BEGIN

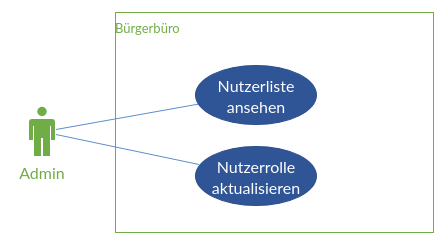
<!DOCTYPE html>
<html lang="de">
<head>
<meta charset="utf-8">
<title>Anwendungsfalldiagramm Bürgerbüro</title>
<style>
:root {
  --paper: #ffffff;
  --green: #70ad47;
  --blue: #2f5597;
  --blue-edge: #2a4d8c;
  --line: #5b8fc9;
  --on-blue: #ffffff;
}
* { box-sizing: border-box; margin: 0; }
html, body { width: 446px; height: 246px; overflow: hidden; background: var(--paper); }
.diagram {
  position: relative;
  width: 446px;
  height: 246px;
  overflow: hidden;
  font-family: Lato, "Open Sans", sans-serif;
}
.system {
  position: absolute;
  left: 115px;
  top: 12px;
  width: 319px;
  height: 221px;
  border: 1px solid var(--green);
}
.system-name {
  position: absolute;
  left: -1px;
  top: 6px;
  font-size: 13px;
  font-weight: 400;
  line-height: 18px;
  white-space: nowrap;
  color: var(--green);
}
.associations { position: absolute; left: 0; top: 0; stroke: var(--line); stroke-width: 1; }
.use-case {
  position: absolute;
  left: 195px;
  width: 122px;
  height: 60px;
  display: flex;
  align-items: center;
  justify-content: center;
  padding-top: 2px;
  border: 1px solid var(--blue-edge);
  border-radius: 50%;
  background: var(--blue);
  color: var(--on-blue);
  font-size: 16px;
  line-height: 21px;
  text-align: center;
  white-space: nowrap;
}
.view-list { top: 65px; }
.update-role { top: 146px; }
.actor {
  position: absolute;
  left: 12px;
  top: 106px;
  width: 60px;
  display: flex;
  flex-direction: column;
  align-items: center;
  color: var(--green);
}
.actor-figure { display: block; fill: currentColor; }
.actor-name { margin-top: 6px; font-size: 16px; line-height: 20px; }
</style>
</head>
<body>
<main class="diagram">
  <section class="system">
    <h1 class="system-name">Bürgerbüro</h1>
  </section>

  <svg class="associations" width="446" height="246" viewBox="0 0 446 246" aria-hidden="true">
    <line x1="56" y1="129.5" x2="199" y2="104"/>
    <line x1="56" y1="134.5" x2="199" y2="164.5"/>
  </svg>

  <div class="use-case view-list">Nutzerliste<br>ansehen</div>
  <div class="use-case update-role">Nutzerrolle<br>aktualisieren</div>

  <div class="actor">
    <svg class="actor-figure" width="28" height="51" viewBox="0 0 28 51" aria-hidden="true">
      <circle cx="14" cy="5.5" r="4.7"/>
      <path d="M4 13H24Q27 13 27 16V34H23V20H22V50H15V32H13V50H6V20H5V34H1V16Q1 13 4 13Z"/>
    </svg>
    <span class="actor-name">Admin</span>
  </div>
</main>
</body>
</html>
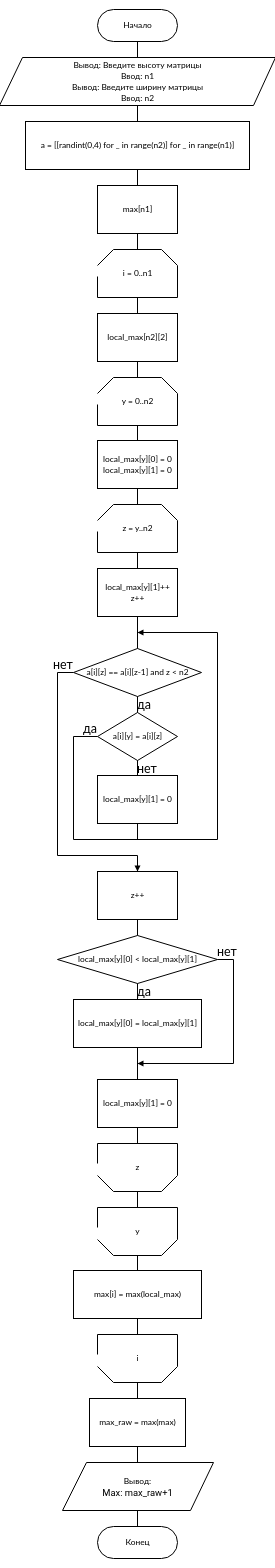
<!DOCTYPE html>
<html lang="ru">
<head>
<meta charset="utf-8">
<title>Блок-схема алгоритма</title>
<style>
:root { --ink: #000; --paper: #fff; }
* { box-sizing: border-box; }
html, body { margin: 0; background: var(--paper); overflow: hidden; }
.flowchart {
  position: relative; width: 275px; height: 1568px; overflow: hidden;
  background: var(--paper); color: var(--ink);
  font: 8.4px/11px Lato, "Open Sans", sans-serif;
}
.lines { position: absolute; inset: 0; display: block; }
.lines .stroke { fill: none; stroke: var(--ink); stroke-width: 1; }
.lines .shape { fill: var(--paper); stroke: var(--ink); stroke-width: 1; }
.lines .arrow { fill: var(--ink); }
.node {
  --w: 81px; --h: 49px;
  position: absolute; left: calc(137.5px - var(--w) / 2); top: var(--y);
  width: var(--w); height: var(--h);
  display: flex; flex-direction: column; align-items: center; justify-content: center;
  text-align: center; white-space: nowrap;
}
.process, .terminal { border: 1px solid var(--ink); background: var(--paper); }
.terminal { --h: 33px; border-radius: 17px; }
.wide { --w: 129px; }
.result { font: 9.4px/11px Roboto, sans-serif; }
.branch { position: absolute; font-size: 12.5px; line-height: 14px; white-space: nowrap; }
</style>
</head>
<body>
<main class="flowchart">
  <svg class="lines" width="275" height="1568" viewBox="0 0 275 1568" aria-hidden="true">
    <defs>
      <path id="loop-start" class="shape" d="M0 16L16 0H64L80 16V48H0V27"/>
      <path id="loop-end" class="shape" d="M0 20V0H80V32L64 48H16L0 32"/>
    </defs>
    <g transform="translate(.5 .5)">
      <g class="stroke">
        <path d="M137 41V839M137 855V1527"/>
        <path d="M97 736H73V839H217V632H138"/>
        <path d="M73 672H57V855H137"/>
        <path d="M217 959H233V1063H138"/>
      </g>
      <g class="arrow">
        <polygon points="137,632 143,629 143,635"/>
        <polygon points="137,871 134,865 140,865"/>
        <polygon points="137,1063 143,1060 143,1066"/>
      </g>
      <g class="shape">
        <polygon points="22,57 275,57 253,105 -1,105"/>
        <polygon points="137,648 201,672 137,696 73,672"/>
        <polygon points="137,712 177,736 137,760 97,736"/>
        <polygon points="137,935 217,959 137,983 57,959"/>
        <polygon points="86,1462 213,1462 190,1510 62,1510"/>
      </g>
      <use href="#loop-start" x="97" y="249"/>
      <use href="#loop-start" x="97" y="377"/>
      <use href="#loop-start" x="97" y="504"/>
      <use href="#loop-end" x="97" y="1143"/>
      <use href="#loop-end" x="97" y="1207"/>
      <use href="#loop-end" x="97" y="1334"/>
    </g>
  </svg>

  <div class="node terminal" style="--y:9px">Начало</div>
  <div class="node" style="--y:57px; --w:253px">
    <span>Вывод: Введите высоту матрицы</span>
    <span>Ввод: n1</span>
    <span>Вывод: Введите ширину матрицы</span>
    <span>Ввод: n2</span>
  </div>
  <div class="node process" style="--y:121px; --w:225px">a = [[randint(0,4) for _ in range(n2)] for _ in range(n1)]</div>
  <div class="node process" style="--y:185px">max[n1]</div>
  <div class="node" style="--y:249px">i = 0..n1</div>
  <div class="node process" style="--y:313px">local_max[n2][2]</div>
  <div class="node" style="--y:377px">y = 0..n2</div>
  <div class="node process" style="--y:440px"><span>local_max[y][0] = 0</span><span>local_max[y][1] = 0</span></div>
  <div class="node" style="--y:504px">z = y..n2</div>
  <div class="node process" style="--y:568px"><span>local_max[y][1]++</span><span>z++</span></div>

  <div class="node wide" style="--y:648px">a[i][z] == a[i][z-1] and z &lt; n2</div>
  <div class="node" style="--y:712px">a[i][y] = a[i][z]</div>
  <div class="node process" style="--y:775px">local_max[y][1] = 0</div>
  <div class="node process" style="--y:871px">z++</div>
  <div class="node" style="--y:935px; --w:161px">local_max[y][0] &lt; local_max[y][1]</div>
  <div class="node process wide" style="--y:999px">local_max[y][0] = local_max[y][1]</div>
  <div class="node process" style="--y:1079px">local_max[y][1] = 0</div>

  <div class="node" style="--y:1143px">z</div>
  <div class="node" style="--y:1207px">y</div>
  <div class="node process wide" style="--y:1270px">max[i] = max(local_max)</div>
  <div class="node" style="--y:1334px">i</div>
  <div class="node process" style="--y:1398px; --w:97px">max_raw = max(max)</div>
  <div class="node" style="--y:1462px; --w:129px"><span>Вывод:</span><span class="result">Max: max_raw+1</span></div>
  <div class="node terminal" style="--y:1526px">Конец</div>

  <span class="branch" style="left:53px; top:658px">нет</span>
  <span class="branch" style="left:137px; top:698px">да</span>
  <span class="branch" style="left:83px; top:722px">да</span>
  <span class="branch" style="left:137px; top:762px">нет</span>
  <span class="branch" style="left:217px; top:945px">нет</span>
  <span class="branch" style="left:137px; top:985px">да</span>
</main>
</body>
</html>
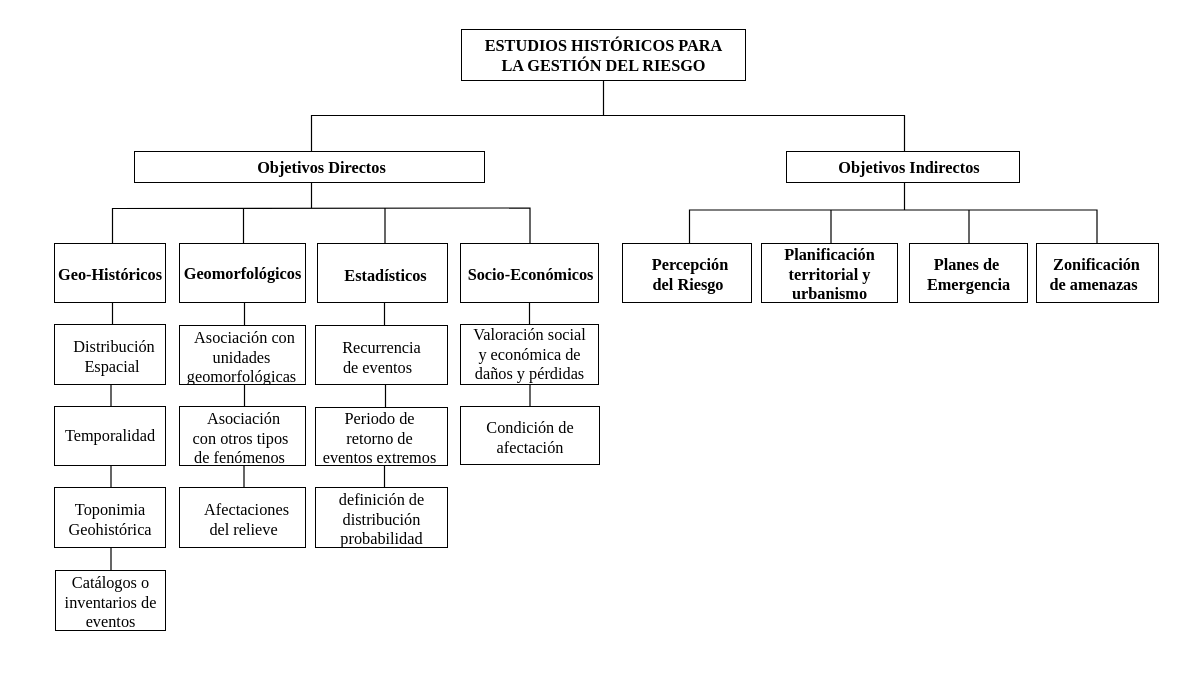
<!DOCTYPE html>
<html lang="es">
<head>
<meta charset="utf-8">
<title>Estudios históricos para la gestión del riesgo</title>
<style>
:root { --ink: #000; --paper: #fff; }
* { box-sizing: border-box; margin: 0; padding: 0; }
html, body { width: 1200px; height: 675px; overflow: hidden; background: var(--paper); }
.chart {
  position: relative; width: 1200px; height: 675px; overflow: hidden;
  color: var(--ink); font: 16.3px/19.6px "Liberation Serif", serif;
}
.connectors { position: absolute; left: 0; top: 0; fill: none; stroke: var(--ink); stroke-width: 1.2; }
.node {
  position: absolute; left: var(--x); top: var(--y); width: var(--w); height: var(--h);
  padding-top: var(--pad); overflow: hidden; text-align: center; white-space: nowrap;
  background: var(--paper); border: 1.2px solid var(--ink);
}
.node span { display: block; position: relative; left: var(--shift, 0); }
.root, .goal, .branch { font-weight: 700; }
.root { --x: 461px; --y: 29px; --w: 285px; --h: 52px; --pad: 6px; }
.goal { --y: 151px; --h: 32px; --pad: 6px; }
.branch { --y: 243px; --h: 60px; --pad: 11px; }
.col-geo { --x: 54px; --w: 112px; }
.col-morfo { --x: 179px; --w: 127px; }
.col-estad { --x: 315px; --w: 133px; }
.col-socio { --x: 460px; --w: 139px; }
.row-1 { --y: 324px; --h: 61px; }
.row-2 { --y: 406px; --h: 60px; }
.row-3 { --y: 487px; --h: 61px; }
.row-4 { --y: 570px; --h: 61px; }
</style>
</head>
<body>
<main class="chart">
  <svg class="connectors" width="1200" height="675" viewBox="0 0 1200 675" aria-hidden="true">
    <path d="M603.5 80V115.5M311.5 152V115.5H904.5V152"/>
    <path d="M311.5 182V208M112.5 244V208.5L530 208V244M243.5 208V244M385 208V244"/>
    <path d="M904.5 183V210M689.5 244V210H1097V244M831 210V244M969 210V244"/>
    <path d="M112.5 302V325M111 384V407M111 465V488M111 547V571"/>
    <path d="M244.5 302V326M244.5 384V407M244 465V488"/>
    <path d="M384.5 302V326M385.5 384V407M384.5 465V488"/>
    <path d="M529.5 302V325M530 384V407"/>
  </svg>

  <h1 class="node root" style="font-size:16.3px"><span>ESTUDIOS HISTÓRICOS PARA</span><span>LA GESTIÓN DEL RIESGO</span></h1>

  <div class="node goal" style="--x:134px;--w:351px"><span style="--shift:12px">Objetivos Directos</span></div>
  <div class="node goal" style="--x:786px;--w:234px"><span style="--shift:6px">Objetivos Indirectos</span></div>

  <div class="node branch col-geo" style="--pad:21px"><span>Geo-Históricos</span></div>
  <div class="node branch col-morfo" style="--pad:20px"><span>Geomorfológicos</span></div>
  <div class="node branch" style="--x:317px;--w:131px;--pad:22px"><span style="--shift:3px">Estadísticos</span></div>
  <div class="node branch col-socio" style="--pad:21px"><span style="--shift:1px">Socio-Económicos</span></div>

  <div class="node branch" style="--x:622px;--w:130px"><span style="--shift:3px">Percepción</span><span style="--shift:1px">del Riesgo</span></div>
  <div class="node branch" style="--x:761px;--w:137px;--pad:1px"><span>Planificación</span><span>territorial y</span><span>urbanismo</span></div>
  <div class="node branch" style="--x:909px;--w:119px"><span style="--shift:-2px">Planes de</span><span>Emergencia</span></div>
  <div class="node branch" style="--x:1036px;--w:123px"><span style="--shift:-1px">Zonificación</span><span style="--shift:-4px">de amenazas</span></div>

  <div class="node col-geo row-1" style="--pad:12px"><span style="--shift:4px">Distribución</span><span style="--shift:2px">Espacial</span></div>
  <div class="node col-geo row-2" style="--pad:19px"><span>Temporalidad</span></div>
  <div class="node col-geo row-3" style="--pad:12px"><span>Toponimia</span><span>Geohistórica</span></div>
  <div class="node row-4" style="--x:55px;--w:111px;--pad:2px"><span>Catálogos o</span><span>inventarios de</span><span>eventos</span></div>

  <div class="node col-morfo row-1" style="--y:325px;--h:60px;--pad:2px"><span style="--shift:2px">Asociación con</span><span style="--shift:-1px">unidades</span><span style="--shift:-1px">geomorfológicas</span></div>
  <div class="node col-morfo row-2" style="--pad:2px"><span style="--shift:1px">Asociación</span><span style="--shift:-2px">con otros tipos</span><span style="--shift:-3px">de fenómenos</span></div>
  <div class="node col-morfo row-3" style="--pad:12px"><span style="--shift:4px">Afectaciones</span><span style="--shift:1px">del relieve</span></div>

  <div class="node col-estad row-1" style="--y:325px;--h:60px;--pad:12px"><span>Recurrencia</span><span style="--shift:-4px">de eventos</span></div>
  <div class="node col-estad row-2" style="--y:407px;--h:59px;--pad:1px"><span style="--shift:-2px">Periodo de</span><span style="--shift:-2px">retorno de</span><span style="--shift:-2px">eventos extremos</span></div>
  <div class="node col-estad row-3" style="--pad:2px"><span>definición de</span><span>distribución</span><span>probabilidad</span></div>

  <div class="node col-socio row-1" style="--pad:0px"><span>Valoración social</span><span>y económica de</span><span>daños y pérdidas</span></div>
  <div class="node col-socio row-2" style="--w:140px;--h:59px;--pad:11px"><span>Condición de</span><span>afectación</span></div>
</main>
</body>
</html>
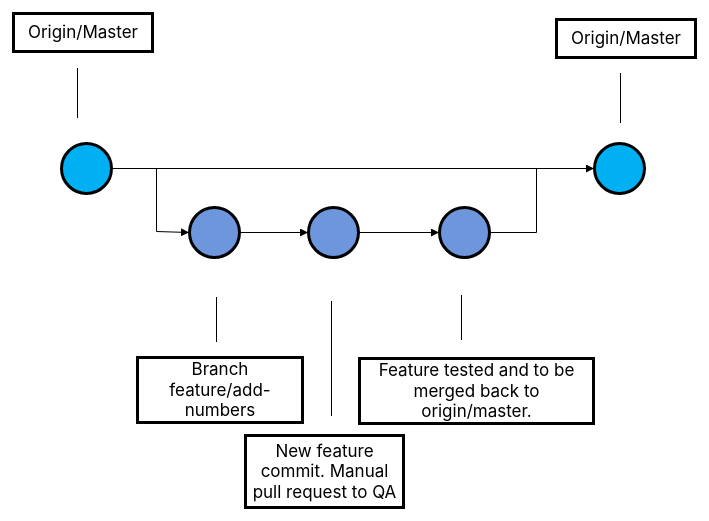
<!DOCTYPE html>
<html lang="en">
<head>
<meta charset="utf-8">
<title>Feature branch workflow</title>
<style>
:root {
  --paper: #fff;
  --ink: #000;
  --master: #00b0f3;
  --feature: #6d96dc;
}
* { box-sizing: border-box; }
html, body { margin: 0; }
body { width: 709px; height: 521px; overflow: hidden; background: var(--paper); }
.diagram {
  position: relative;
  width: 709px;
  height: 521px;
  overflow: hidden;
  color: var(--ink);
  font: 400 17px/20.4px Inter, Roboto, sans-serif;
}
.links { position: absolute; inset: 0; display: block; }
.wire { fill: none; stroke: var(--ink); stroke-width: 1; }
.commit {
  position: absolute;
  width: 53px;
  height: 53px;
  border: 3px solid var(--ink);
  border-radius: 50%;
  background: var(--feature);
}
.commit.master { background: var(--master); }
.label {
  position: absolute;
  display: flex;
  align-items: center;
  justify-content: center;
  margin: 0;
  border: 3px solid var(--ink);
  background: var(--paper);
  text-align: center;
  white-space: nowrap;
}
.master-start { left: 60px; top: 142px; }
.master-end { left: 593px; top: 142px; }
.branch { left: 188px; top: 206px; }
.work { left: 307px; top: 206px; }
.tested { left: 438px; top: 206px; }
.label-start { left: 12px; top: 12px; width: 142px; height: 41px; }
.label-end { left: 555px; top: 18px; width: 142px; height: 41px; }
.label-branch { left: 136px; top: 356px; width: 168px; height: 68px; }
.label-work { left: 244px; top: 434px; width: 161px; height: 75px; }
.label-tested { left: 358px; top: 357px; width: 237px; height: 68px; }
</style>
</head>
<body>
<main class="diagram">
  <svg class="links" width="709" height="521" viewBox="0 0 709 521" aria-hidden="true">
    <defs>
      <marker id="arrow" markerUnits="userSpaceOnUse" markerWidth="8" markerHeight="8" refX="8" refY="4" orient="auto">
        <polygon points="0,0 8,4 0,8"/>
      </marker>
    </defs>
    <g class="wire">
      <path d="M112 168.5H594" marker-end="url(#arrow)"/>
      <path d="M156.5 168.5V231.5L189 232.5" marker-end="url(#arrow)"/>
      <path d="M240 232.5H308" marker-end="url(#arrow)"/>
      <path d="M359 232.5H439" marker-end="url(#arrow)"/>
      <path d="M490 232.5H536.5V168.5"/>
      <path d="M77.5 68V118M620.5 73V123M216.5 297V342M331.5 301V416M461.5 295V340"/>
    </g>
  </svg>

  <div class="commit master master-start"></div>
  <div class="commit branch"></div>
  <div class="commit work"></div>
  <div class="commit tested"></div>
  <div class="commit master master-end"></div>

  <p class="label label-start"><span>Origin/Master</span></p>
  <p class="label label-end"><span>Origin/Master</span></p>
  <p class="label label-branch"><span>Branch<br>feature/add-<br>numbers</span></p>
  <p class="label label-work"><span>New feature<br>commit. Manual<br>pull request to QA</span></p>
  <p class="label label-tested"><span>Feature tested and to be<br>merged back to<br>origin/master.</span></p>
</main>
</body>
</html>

END

When a line above includes the word "case", please list that line.

▸ Completed exercise
.use-case {
  <div class="use-case view-list">Nutzerliste<br>ansehen</div>
  <div class="use-case update-role">Nutzerrolle<br>aktualisieren</div>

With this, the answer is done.